Purchase this article with an account.
Katharina A. Wycisk, Birgit Budde, Silke Feil, Sergej Skosyrski, Francesca Buzzi, John Neidhardt, Esther Glaus, Peter Nürnberg, Klaus Ruether, Wolfgang Berger; Structural and Functional Abnormalities of Retinal Ribbon Synapses due to Cacna2d4 Mutation. Invest. Ophthalmol. Vis. Sci. 2006;47(8):3523-3530. doi: https://doi.org/10.1167/iovs.06-0271.
Download citation file:
© ARVO (1962-2015); The Authors (2016-present)

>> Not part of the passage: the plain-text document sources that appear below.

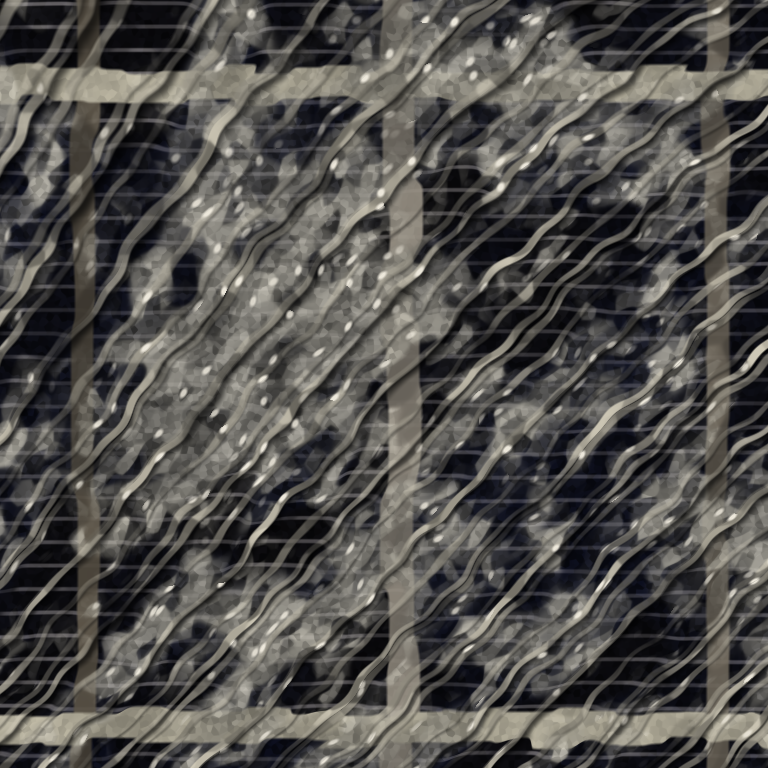
Give the GLSL for this texture, as a WebGL 1 fragment shader.

```glsl
precision highp float;
uniform vec2 u_resolution;

vec2 hash2(vec2 p) {
  return fract(sin(vec2(dot(p, vec2(127.1, 311.7)), dot(p, vec2(269.5, 183.3)))) * 4375.85);
}

// Cellular noise: nearest distance, soft-edged cell tone, nearest cell id
vec3 cells(vec2 p) {
  float nearest = 9.0, id = 0.0, tone = 0.0, total = 0.0;
  for (int j = -1; j <= 1; j++) {
    for (int i = -1; i <= 1; i++) {
      vec2 cell = floor(p) + vec2(float(i), float(j));
      vec2 h = hash2(cell);
      float d = length(cell + h - p);
      float r = fract(h.x * 17.0 + h.y * 31.0);
      float weight = exp(-16.0 * d);
      tone += weight * r;
      total += weight;
      if (d < nearest) { nearest = d; id = r; }
    }
  }
  return vec3(nearest, tone / total, id);
}

// One family of cracks: x is the lit edge, y the shadow beside it
vec2 cracks(float across, float along, float count) {
  float u = across * count;
  float h = hash2(vec2(floor(u), count)).x;
  float d = (fract(u) - 0.3 - 0.4 * h) / count;
  float run = 0.55 + 0.45 * sin(along * 9.0 + h * 40.0) * sin(along * 23.0 + h * 70.0);
  float width = 0.001 + 0.0035 * run;
  float lit = run * (1.0 - smoothstep(width, width + 0.004, abs(d)));
  float shadow = smoothstep(0.0, 0.005, d) * (1.0 - smoothstep(0.06, 0.2, d * count));
  return vec2(lit, shadow);
}

float blob(vec2 p, vec2 center, vec2 size) {
  vec2 d = (p - center) / size;
  return exp(-dot(d, d));
}

void main() {
  vec2 p = gl_FragCoord.xy / u_resolution;
  vec2 bent = p + 0.004 * sin(p.yx * vec2(37.0, 43.0) + 5.0 * p)
                + 0.002 * sin(p.yx * vec2(97.0, 83.0) + 31.0 * p);

  // Crack coordinates: steep at upper left, flatter toward lower right
  float across = bent.x - bent.y + 0.36 * bent.y * bent.y * (1.0 - bent.x);
  float along = 0.6 * (bent.x + bent.y);
  vec2 q = vec2(across, along);

  float large = cells(q * vec2(10.0, 7.0) + 3.0).y;
  float mid = cells(q * vec2(22.0, 17.0) + 11.0).y;
  float small = cells(q * vec2(50.0, 40.0)).y;
  float grain = cells(p * 115.0).y;

  // Dark silicon with fine conductor lines
  vec3 color = mix(vec3(0.035, 0.033, 0.04), vec3(0.035, 0.045, 0.1), large);
  color *= 0.6 + 0.8 * grain;
  float row = abs(fract((p.y + 0.012 * (large - 0.5)) / 0.0305) - 0.5) * 0.0305;
  float wire = 1.0 - smoothstep(0.001, 0.004, row);
  color += vec3(0.29, 0.28, 0.28) * wire * (0.35 + 0.85 * mid);

  // Metal bars, slightly displaced by the broken glass
  vec2 shifted = p + 0.016 * (vec2(large, mid) - 0.5);
  for (int k = 0; k < 3; k++) {
    float n = float(k);
    float middle = 1.0 - abs(n - 1.0);
    float d = abs(shifted.x - 0.11 - 0.412 * n);
    float bar = 1.0 - smoothstep(0.0, 0.005, d - 0.012 - 0.007 * middle);
    vec3 metal = vec3(0.36, 0.33, 0.28) + 0.2 * middle + 0.04 * n;
    color = mix(color, metal * (0.7 + 0.5 * mid), bar * 0.9);
  }
  float rail = min(abs(shifted.y - 0.89), abs(shifted.y - 0.053));
  vec3 railColor = vec3(0.66, 0.64, 0.57) * (0.75 + 0.3 * mid + 0.15 * grain);
  color = mix(color, railColor, 1.0 - smoothstep(0.018, 0.023, rail));

  // Frosted shards, densest around the impact
  float density = 0.36 * blob(p, vec2(0.5, 0.6), vec2(0.22, 0.18))
                + 0.3 * blob(p, vec2(0.22, 0.42), vec2(0.16, 0.22))
                + 0.26 * blob(p, vec2(0.42, 0.15), vec2(0.2, 0.1))
                + 0.22 * blob(p, vec2(0.55, 0.94), vec2(0.25, 0.1))
                + 0.2 * blob(p, vec2(0.95, 0.3), vec2(0.1, 0.12))
                + 0.04 * sin(p.x * 17.0 + 2.0) * sin(p.y * 14.0);
  float frost = smoothstep(0.5, 1.05, density + 0.5 * large + 0.4 * mid + 0.3 * small);
  float glassTone = 0.17 + 0.34 * small + 0.22 * mid + 0.2 * (grain - 0.5);
  color = mix(color, vec3(1.02, 1.0, 0.93) * glassTone, frost * 0.85);

  // Long cracks and finer splinters
  vec2 major = cracks(across, along, 10.0);
  vec2 minor = cracks(across + 0.03, along, 19.0);
  color *= 1.0 - 0.6 * major.y;
  color *= 1.0 - 0.35 * minor.y;
  float lit = max(major.x, 0.65 * minor.x);
  color = mix(color, vec3(0.68, 0.66, 0.6) * (0.6 + 0.6 * small), min(lit * 1.1, 1.0));

  // Bright glints on broken edges
  vec3 chip = cells(q * vec2(52.0, 34.0) + 7.0);
  float glint = (1.0 - smoothstep(0.1, 0.32, chip.x)) * smoothstep(0.76, 0.84, chip.z);
  glint *= clamp(0.05 + 0.8 * frost + 0.9 * lit, 0.0, 1.0);
  color = mix(color, vec3(0.93, 0.91, 0.86), glint);

  gl_FragColor = vec4(color, 1.0);
}
```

purpose. In a spontaneous mutant substrain of C57BL/10 mice, severely affected retinal ribbon-type synapses have been described. The retinopathy was accompanied by a substantial loss in the activities of the second-order neurons. Rod photoreceptor responses were maintained with reduced amplitude, whereas cone activities were absent. This study was conducted to identify the genetic defect underlying this hitherto unknown autosomal recessive cone–rod dysfunction.

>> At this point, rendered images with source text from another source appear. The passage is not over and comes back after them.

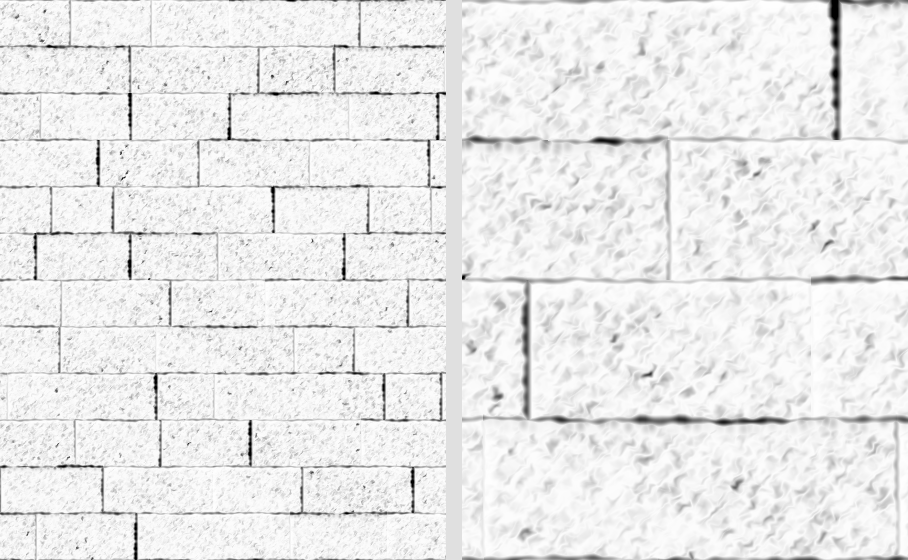
Left: the whole. Right: its middle third, enlarged.
Write a Shadertoy shader that draws this texture map.

```glsl
const float ROWS = 12.0;
const float PITCH = 2.4;   // mean stone length, in course heights

float hash(vec2 p) {
    return fract(sin(dot(p, vec2(127.1, 311.7))) * 43758.55);
}

vec2 hash2(vec2 p) {
    return vec2(hash(p), hash(p + 57.3));
}

// Layered sines in 0..1
float ripple(float x, float seed) {
    float s = sin(x * 2.3 + seed) + 0.8 * sin(x * 6.1 + seed * 2.7)
            + 0.7 * sin(x * 14.7 + seed * 4.1) + 0.6 * sin(x * 31.0 + seed * 1.3);
    return clamp(0.5 + 0.24 * s, 0.0, 1.0);
}

// Small irregular displacement that roughens outlines
vec2 roughen(vec2 p) {
    vec2 bend = sin(p.yx * vec2(31.0, 27.0) + 2.0 * sin(p * vec2(17.0, 21.0)));
    vec2 chip = sin(p.yx * vec2(67.0, 59.0) + 2.0 * sin(p * 43.0));
    return p + 0.016 * bend + 0.008 * chip;
}

// Cellular blobs; a higher rarity leaves fewer strong ones
float flecks(vec2 p, float radius, float rarity) {
    vec2 cell = floor(p);
    float dark = 0.0;
    for (int j = -1; j <= 1; j++) {
        for (int i = -1; i <= 1; i++) {
            vec2 c = cell + vec2(i, j);
            float d = length(c + hash2(c) - p);
            float weight = pow(hash(c + 19.7), rarity);
            dark = max(dark, weight * (1.0 - smoothstep(0.0, radius, d)));
        }
    }
    return dark;
}

// Coordinates along and across a slanted direction
vec2 slant(vec2 p, float angle, vec2 density) {
    vec2 along = vec2(cos(angle), sin(angle));
    return vec2(dot(p, along), dot(p, vec2(-along.y, along.x))) * density;
}

float jointX(float index, float row) {
    float shift = hash(vec2(row, 8.3));
    return PITCH * (index + shift + 0.65 * hash(vec2(index, row + 3.1)));
}

// Left joint, right joint and index of the stone at x
vec3 stoneAt(float x, float row) {
    float index = floor(x / PITCH - hash(vec2(row, 8.3)));
    if (x < jointX(index, row)) index -= 1.0;
    return vec3(jointX(index, row), jointX(index + 1.0, row), index);
}

float line(float dist, float halfWidth, float pixel) {
    return 1.0 - smoothstep(0.0, halfWidth + pixel * 0.6, abs(dist));
}

// Upright joint: uneven width, strength varies from stone to stone
float uprightJoint(vec2 q, float x, vec2 id, float pixel) {
    float strength = smoothstep(0.05, 0.95, hash(id + 31.7));
    float wear = ripple(q.y * 1.9, id.x * 3.7 + id.y);
    float wobble = 0.02 * (wear - 0.5);
    float width = 0.018 + 0.03 * strength * (0.5 + wear);
    return line(q.x - x + wobble, width, pixel) * strength * (0.5 + 0.75 * wear);
}

// Level joint: dark dashes with an occasional ragged shadow below
float levelJoint(vec2 q, float y, vec2 id, float pixel) {
    float strength = hash(id + 71.3);
    float wear = ripple(q.x * 1.4, id.y * 2.9);
    float dashes = flecks(vec2(q.x * 5.0, id.y * 7.0), 1.0, 1.5);
    float d = q.y - y + 0.03 * (ripple(q.x * 0.9, id.y) - 0.5);
    float width = 0.014 + 0.03 * wear * (0.4 + strength);
    float ink = line(d, width, pixel)
              * (0.12 + (0.55 * wear + 0.6 * dashes) * (0.2 + 0.9 * strength));
    float shade = smoothstep(0.65, 0.95, strength) * step(d, 0.0)
                * (1.0 - smoothstep(0.0, 0.14, -d));
    float ragged = flecks(vec2(q.x * 15.0, q.y * 9.0), 0.8, 1.5);
    return max(ink, shade * (0.08 + 0.55 * ragged));
}

// Chipped stone face
float faceGrain(vec2 q, float rough) {
    vec2 p = roughen(q);
    float coarse = flecks(slant(p, 0.9, vec2(9.0, 18.0)), 0.75, 3.0);
    float fine = flecks(slant(p + 40.0, 0.65, vec2(14.0, 27.0)), 0.8, 2.0);
    float pits = flecks(slant(p + 90.0, 0.8, vec2(8.0, 13.0)), 0.55, 20.0);
    float patches = 0.65 + 0.7 * ripple(q.x * 0.6 + q.y * 0.9, q.y * 0.8);
    return patches * (0.23 * coarse + 0.11 * fine) * (0.7 + 0.45 * rough)
         + patches * pits * (0.2 + 0.65 * rough);
}

void mainImage(out vec4 fragColor, in vec2 fragCoord) {
    float pixel = ROWS / iResolution.y;
    vec2 q = fragCoord * pixel;
    float row = floor(q.y);
    vec3 stone = stoneAt(q.x, row);
    vec2 id = vec2(stone.z, row);

    // Face, with a clean lip along the upper and left edges
    float lip = smoothstep(0.02, 0.13, q.x - stone.x)
              * smoothstep(0.02, 0.12, row + 1.0 - q.y);
    float dark = faceGrain(q, hash(id + 5.9)) * mix(0.25, 1.0, lip);

    // Joints on both sides
    dark = max(dark, uprightJoint(q, stone.x, id, pixel));
    dark = max(dark, uprightJoint(q, stone.y, id + vec2(1.0, 0.0), pixel));

    // Nearest course line takes its strength from the stone below
    float course = floor(q.y + 0.5);
    float below = stoneAt(q.x, course - 1.0).z;
    dark = max(dark, levelJoint(q, course, vec2(below, course - 1.0), pixel));

    float paper = 0.988 + 0.01 * (1.0 - lip);
    fragColor = vec4(vec3(clamp(paper * (1.0 - dark), 0.0, 1.0)), 1.0);
}
```
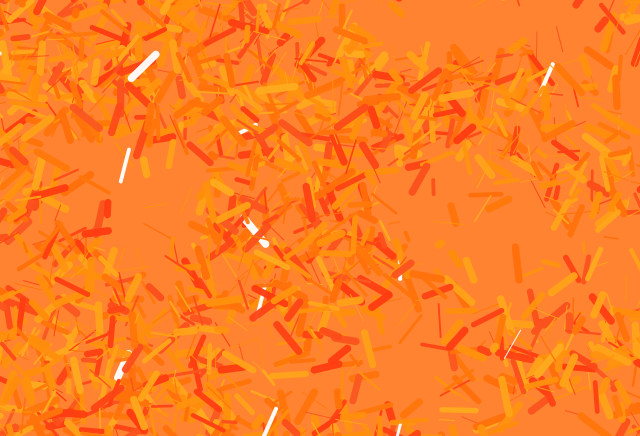
Write a WebGL 1 fragment shader that draws this background.

```glsl
precision highp float;

uniform vec2 u_resolution;

// Lengths are fractions of the canvas height.
const float CELL = 0.104;          // must exceed twice the reach of a stroke
const int LAYERS = 16;
const float MIN_HALF_LENGTH = 0.004;
const float MAX_HALF_LENGTH = 0.041;
const float MIN_RADIUS = 0.0011;
const float MAX_RADIUS = 0.0085;
const float CLUSTER_FREQUENCY = 5.2;
const float MIN_DENSITY = 0.12;
const float WHITE_SHARE = 0.01;
const float OPACITY = 0.95;

const vec3 GROUND = vec3(1.0, 0.515, 0.19);
const vec3 ORANGE = vec3(1.0, 0.43, 0.04);
const vec3 AMBER = vec3(1.0, 0.55, 0.04);
const vec3 RED = vec3(1.0, 0.23, 0.06);
const vec3 CORAL = vec3(0.98, 0.35, 0.13);
const vec3 YELLOW = vec3(1.0, 0.67, 0.12);

float hash(vec2 p) {
  return fract(sin(dot(p, vec2(127.1, 311.7))) * 43758.5453);
}

vec4 hash4(vec2 p) {
  vec4 phase = vec4(0.0, 1.7, 3.1, 4.9);
  return fract(sin(dot(p, vec2(127.1, 311.7)) + phase)
               * vec4(43758.5453, 22578.146, 19642.349, 31415.927));
}

float valueNoise(vec2 p) {
  vec2 i = floor(p);
  vec2 f = fract(p);
  f = f * f * (3.0 - 2.0 * f);
  float low = mix(hash(i), hash(i + vec2(1.0, 0.0)), f.x);
  float high = mix(hash(i + vec2(0.0, 1.0)), hash(i + vec2(1.0, 1.0)), f.x);
  return mix(low, high, f.y);
}

// Signed distance to a round-capped stroke centred on the origin.
float capsule(vec2 p, vec2 direction, float halfLength, float radius) {
  float along = dot(p, direction);
  return length(p - direction * clamp(along, -halfLength, halfLength)) - radius;
}

vec3 strokeColor(float pick, float shade) {
  if (pick < 0.29) return mix(ORANGE, AMBER, 0.35 * shade);
  if (pick < 0.56) return mix(AMBER, YELLOW, 0.25 * shade);
  if (pick < 0.80) return mix(RED, CORAL, shade);
  if (pick < 1.0 - WHITE_SHARE) return mix(YELLOW, AMBER, 0.4 * shade);
  return vec3(1.0);
}

float strokeDensity(vec2 p) {
  float cluster = valueNoise(p * CLUSTER_FREQUENCY + 17.0);
  return mix(MIN_DENSITY, 1.0, smoothstep(0.17, 0.62, cluster));
}

void main() {
  vec2 p = gl_FragCoord.xy / u_resolution.y;
  float pixel = 1.0 / u_resolution.y;
  vec2 firstCell = floor(p / CELL - 0.5);
  vec3 color = GROUND;

  for (int layer = 0; layer < LAYERS; layer++) {
    vec2 seed = float(layer) * vec2(13.37, 7.91) + 3.3;

    // Strokes reach under half a cell, so four cells cover every overlap.
    for (int y = 0; y < 2; y++) {
      for (int x = 0; x < 2; x++) {
        vec2 cell = firstCell + vec2(float(x), float(y));
        vec4 place = hash4(cell + seed);
        vec4 style = hash4(cell + seed + 51.7);
        vec2 center = (cell + place.xy) * CELL;
        if (place.w > strokeDensity(center)) continue;

        float angle = place.z * 3.14159265;
        float halfLength = mix(MIN_HALF_LENGTH, MAX_HALF_LENGTH, sqrt(style.x));
        float radius = mix(MIN_RADIUS, MAX_RADIUS, smoothstep(0.1, 0.85, style.y));
        float d = capsule(p - center, vec2(cos(angle), sin(angle)), halfLength, radius);
        float coverage = clamp(0.5 - d / pixel, 0.0, 1.0);
        color = mix(color, strokeColor(style.z, style.w), coverage * OPACITY);
      }
    }
  }

  gl_FragColor = vec4(color, 1.0);
}
```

methods. Genome-wide linkage analysis and screening of positional candidate genes were used to identify the causative mutation. Tissue-specific transcriptional activity of the defective gene was determined by Northern blot analysis and RT-PCR approaches. The number of cone photoreceptors was estimated by immunohistochemistry.
results. The mutation was localized to a 275-kb region of chromosome 6. Within this candidate interval, a homozygous frameshift mutation (c.2367insC) was identified in the Cacna2d4 gene of affected animals. This gene codes for an L-type calcium channel auxiliary subunit of the α2δ type. The mutation introduces a premature stop codon that truncates one third of the predicted Cacna2d4 protein. A severe reduction in Cacna2d4 transcript levels observed in mutant retinas probably results in the lack of Cacna2d4 protein. The mutation leads to significant loss of rods, whereas the number of cone cells remains unaffected until 6 weeks of age.

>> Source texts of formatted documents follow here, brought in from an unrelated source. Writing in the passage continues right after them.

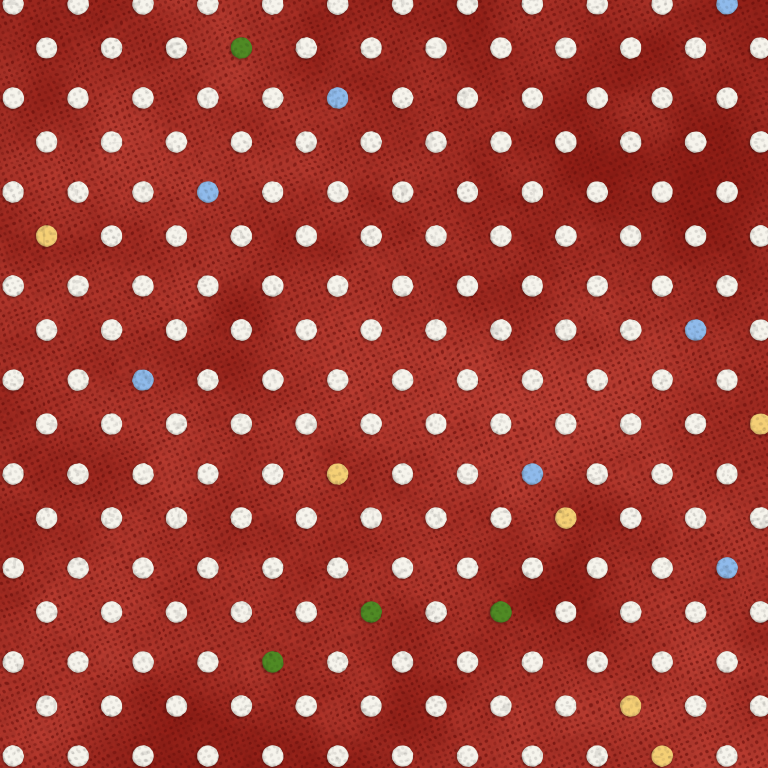
Write a WebGL 1 fragment shader that draws this pattern.

```glsl
precision highp float;
// Polka dots on worn red canvas: two staggered lattices of off-white dots,
// with a few yellow, blue and green ones scattered by hash. A slanted grid of
// dark pinholes makes the weave, and layered value noise makes the fading.

uniform vec2 u_resolution;

const float TAU = 6.2831853;
const vec2 PITCH = vec2(0.0845, 0.1224);    // spacing within one lattice
const vec2 ORIGIN_A = vec2(0.0172, 0.0156);
const vec2 ORIGIN_B = vec2(0.0608, 0.0807);
const float RADIUS = 0.0139;
const float THREADS = 126.0;                // pinholes across the canvas
const float WEAVE_ANGLE = 0.44;
const float BLOCK = 6.0;                    // columns sharing one accent at most

const vec3 RED_DARK = vec3(0.54, 0.105, 0.075);
const vec3 RED_LIGHT = vec3(0.71, 0.235, 0.19);
const vec3 HOLE = vec3(0.41, 0.055, 0.04);
const vec3 WHITE = vec3(0.965, 0.955, 0.925);
const vec3 YELLOW = vec3(0.96, 0.81, 0.46);
const vec3 BLUE = vec3(0.56, 0.73, 0.92);
const vec3 GREEN = vec3(0.31, 0.54, 0.14);

float hash(vec2 p) {
  return fract(sin(dot(p, vec2(127.1, 311.7))) * 43758.545);
}

float noise(vec2 p) {
  vec2 i = floor(p);
  vec2 f = fract(p);
  f = f * f * (3.0 - 2.0 * f);
  return mix(mix(hash(i), hash(i + vec2(1.0, 0.0)), f.x),
             mix(hash(i + vec2(0.0, 1.0)), hash(i + 1.0), f.x), f.y);
}

float fbm(vec2 p) {
  float sum = 0.0;
  float amp = 0.5;
  for (int i = 0; i < 4; i++) {
    sum += amp * noise(p);
    p = p * 2.03 + 17.3;
    amp *= 0.5;
  }
  return sum / 0.9375;
}

vec2 rotate(vec2 p, float a) {
  float c = cos(a);
  float s = sin(a);
  return vec2(c * p.x + s * p.y, c * p.y - s * p.x);
}

// Depth of the gaps between threads, 0 on a thread and 1 in a pinhole.
float weaveHoles(vec2 p) {
  vec2 wobble = vec2(noise(p * 45.0), noise(p * 45.0 + 31.0)) - 0.5;
  vec2 q = rotate(p, WEAVE_ANGLE) * THREADS + 0.7 * wobble;
  vec2 wave = 0.5 + 0.5 * cos(TAU * q);
  float strength = 0.45 + 0.55 * hash(floor(q + 0.5));
  return smoothstep(0.12, 0.85, wave.x * wave.y) * strength;
}

// Index of the lattice cell whose dot is nearest.
vec2 nearestCell(vec2 p, vec2 origin) {
  return floor((p - origin) / PITCH + 0.5);
}

// Mostly white; some blocks of columns hold one coloured dot.
vec3 dotColor(vec2 cell, float seed) {
  float block = floor(cell.x / BLOCK);
  vec2 key = vec2(block * 7.0 + seed, cell.y + 3.0);
  float chosen = floor(hash(key) * BLOCK);
  float isChosen = 1.0 - step(0.5, abs(cell.x - block * BLOCK - chosen));
  float isAccent = isChosen * step(hash(key + 19.7), 0.56);
  float kind = hash(key + 43.1);
  vec3 accent = mix(YELLOW, BLUE, step(0.47, kind));
  accent = mix(accent, GREEN, step(0.84, kind));
  return mix(WHITE, accent, isAccent);
}

vec3 fabric(vec2 p, float holes) {
  float fade = 0.65 * fbm(p * 4.0 + 5.0) + 0.35 * fbm(p * 13.0);
  float grain = noise(rotate(p, WEAVE_ANGLE) * THREADS * 2.0) - 0.5;
  vec3 col = mix(RED_DARK, RED_LIGHT, smoothstep(0.2, 0.8, fade));
  return mix(col * (1.0 + 0.09 * grain), HOLE, 0.68 * holes);
}

// Lays one lattice of dots, with soft contact shadows, over the cloth.
vec3 addDots(vec3 cloth, vec2 p, vec2 origin, float seed, float holes, float px) {
  vec2 cell = nearestCell(p, origin);
  vec2 q = p - origin - cell * PITCH;
  float fray = 0.0008 * (noise(p * 260.0) - 0.5);
  float d = length(q) - RADIUS + fray;
  float shadow = 1.0 - smoothstep(-0.001, 0.003, length(q + 0.0011) - RADIUS);
  vec3 col = cloth * (1.0 - 0.22 * shadow);

  // Printed paint: faint threads, small specks, a dull rim at lower left.
  float speck = smoothstep(0.62, 0.9, noise(p * 210.0 + seed));
  float rim = smoothstep(-0.0025, 0.001, length(q - 0.0009) - RADIUS);
  vec3 paint = dotColor(cell, seed);
  paint *= 1.0 - 0.12 * holes - 0.09 * speck - 0.16 * rim;
  return mix(col, paint, 1.0 - smoothstep(-0.6 * px, 0.6 * px, d));
}

void main() {
  float px = 1.0 / min(u_resolution.x, u_resolution.y);
  vec2 p = gl_FragCoord.xy * px;
  float holes = weaveHoles(p);
  vec3 col = fabric(p, holes);
  col = addDots(col, p, ORIGIN_A, 1.0, holes, px);
  col = addDots(col, p, ORIGIN_B, 53.0, holes, px);
  gl_FragColor = vec4(col, 1.0);
}
```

conclusions. The Cacna2d4 mutation underlies a novel channelopathy leading to cone–rod dysfunction in the visual system of mice and provides a new candidate gene for human retinal disorders including night blindness, retinitis pigmentosa, and cone–rod dystrophies.
This PDF is available to Subscribers Only